PROBLEM STATEMENT:
Look through the records below for the line holding "1055L355 1058L350 1063L339". Write it out exactly, with each following line through the line holding "866C512 828 535".

Plain-text document sources
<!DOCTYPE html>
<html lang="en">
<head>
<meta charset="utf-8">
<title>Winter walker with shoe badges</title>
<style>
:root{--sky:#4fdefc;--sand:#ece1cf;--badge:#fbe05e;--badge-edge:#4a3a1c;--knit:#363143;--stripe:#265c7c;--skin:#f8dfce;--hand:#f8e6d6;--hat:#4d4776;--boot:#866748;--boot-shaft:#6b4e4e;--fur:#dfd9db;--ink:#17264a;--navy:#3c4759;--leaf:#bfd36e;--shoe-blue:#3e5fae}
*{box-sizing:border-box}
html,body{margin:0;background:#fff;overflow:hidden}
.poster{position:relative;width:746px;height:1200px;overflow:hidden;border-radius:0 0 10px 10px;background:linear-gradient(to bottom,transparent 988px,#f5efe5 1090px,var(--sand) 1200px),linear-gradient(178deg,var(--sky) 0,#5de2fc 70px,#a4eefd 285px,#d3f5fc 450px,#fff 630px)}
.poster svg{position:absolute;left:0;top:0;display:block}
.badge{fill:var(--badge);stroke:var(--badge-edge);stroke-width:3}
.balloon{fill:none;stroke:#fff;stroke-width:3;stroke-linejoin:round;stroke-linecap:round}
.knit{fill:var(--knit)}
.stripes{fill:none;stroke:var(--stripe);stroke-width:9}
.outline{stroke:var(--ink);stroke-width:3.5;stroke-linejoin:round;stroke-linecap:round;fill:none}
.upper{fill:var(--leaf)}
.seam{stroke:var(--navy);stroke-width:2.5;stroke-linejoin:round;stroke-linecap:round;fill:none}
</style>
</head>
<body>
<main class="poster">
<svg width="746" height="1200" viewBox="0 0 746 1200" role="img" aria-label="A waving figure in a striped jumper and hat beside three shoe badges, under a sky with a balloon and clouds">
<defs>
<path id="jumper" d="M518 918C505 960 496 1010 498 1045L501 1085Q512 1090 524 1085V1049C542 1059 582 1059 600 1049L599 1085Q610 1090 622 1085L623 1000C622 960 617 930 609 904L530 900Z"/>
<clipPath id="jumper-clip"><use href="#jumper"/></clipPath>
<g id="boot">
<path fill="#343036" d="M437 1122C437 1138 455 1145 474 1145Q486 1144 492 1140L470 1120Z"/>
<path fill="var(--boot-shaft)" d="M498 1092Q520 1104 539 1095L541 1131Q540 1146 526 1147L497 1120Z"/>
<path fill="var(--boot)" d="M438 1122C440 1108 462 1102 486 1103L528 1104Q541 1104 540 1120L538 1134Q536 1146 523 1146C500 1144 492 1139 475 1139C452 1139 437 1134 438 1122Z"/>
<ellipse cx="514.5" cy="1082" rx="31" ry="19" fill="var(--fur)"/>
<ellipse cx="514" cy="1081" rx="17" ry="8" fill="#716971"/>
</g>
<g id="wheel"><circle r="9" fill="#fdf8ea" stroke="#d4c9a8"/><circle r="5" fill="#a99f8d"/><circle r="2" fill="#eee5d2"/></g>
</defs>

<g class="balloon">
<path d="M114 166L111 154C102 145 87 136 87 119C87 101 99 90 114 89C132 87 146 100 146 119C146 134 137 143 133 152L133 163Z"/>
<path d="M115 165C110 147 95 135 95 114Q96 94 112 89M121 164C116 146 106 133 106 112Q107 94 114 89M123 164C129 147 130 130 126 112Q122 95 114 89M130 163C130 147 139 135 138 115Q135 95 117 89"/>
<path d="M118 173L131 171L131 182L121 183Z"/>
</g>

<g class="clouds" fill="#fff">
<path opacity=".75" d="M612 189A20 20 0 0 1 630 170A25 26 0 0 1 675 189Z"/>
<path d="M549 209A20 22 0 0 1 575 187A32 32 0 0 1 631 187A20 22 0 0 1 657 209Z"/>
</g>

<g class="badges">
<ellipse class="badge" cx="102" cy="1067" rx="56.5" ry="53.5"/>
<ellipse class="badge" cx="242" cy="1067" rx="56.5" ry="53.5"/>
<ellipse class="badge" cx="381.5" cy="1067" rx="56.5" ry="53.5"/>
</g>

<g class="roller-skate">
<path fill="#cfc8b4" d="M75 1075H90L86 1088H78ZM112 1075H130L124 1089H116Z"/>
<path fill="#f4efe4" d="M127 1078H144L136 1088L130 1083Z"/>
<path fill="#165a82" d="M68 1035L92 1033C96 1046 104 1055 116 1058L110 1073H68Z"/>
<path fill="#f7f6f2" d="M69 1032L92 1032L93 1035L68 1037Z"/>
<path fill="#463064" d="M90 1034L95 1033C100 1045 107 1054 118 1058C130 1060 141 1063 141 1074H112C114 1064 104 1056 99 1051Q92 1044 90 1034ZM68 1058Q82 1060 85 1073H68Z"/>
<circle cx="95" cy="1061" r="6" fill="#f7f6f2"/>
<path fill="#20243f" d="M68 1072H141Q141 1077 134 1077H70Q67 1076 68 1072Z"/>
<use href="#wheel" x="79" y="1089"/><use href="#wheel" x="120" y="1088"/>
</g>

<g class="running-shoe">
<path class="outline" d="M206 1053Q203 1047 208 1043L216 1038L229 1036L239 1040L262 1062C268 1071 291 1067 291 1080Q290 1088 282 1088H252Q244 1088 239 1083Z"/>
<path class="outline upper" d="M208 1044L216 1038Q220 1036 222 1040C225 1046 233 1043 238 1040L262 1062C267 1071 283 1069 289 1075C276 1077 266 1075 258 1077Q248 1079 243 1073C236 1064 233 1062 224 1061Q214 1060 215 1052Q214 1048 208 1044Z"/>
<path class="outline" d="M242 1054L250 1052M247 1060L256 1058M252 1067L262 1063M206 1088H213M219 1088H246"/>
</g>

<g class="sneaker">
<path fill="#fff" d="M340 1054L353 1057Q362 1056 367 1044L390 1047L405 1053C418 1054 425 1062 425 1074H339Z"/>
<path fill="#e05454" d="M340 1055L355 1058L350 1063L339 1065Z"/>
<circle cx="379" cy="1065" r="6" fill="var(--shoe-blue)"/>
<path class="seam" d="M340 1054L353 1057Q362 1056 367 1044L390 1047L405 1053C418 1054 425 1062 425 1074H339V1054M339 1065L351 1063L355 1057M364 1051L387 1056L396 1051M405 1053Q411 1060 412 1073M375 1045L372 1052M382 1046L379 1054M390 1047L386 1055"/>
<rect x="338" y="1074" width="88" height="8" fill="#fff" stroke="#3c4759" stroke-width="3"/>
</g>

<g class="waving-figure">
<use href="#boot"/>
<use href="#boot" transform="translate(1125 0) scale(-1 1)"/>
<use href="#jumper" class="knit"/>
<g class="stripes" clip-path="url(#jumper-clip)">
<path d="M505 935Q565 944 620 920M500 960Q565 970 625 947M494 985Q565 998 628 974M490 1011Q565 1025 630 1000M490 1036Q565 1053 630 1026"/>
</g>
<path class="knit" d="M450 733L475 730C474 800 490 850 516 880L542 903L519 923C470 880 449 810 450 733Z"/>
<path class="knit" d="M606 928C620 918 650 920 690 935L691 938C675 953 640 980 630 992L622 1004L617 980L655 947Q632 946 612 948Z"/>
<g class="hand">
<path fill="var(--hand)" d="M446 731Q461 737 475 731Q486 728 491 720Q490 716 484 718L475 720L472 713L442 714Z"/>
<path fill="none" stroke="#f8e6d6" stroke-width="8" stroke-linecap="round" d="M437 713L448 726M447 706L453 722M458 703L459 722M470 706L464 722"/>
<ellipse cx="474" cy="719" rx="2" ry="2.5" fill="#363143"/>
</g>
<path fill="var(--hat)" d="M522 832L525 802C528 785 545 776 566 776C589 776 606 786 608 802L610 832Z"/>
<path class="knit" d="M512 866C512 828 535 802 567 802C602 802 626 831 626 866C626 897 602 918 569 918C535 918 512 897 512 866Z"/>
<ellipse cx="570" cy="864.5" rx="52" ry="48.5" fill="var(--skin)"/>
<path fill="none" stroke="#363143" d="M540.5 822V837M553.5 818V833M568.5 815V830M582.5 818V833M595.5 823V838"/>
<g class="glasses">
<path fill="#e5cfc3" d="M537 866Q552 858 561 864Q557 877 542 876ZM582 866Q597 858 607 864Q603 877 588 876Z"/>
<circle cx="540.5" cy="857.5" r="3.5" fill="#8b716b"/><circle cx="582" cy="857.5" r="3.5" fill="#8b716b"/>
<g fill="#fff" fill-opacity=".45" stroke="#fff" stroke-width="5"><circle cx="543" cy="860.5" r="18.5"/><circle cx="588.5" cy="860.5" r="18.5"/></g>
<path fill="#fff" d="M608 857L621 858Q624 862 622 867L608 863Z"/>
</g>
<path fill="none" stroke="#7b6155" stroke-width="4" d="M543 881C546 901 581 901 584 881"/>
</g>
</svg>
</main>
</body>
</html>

EXERCISE ANSWER:
<path fill="#e05454" d="M340 1055L355 1058L350 1063L339 1065Z"/>
<circle cx="379" cy="1065" r="6" fill="var(--shoe-blue)"/>
<path class="seam" d="M340 1054L353 1057Q362 1056 367 1044L390 1047L405 1053C418 1054 425 1062 425 1074H339V1054M339 1065L351 1063L355 1057M364 1051L387 1056L396 1051M405 1053Q411 1060 412 1073M375 1045L372 1052M382 1046L379 1054M390 1047L386 1055"/>
<rect x="338" y="1074" width="88" height="8" fill="#fff" stroke="#3c4759" stroke-width="3"/>
</g>

<g class="waving-figure">
<use href="#boot"/>
<use href="#boot" transform="translate(1125 0) scale(-1 1)"/>
<use href="#jumper" class="knit"/>
<g class="stripes" clip-path="url(#jumper-clip)">
<path d="M505 935Q565 944 620 920M500 960Q565 970 625 947M494 985Q565 998 628 974M490 1011Q565 1025 630 1000M490 1036Q565 1053 630 1026"/>
</g>
<path class="knit" d="M450 733L475 730C474 800 490 850 516 880L542 903L519 923C470 880 449 810 450 733Z"/>
<path class="knit" d="M606 928C620 918 650 920 690 935L691 938C675 953 640 980 630 992L622 1004L617 980L655 947Q632 946 612 948Z"/>
<g class="hand">
<path fill="var(--hand)" d="M446 731Q461 737 475 731Q486 728 491 720Q490 716 484 718L475 720L472 713L442 714Z"/>
<path fill="none" stroke="#f8e6d6" stroke-width="8" stroke-linecap="round" d="M437 713L448 726M447 706L453 722M458 703L459 722M470 706L464 722"/>
<ellipse cx="474" cy="719" rx="2" ry="2.5" fill="#363143"/>
</g>
<path fill="var(--hat)" d="M522 832L525 802C528 785 545 776 566 776C589 776 606 786 608 802L610 832Z"/>
<path class="knit" d="M512 866C512 828 535 802 567 802C602 802 626 831 626 866C626 897 602 918 569 918C535 918 512 897 512 866Z"/>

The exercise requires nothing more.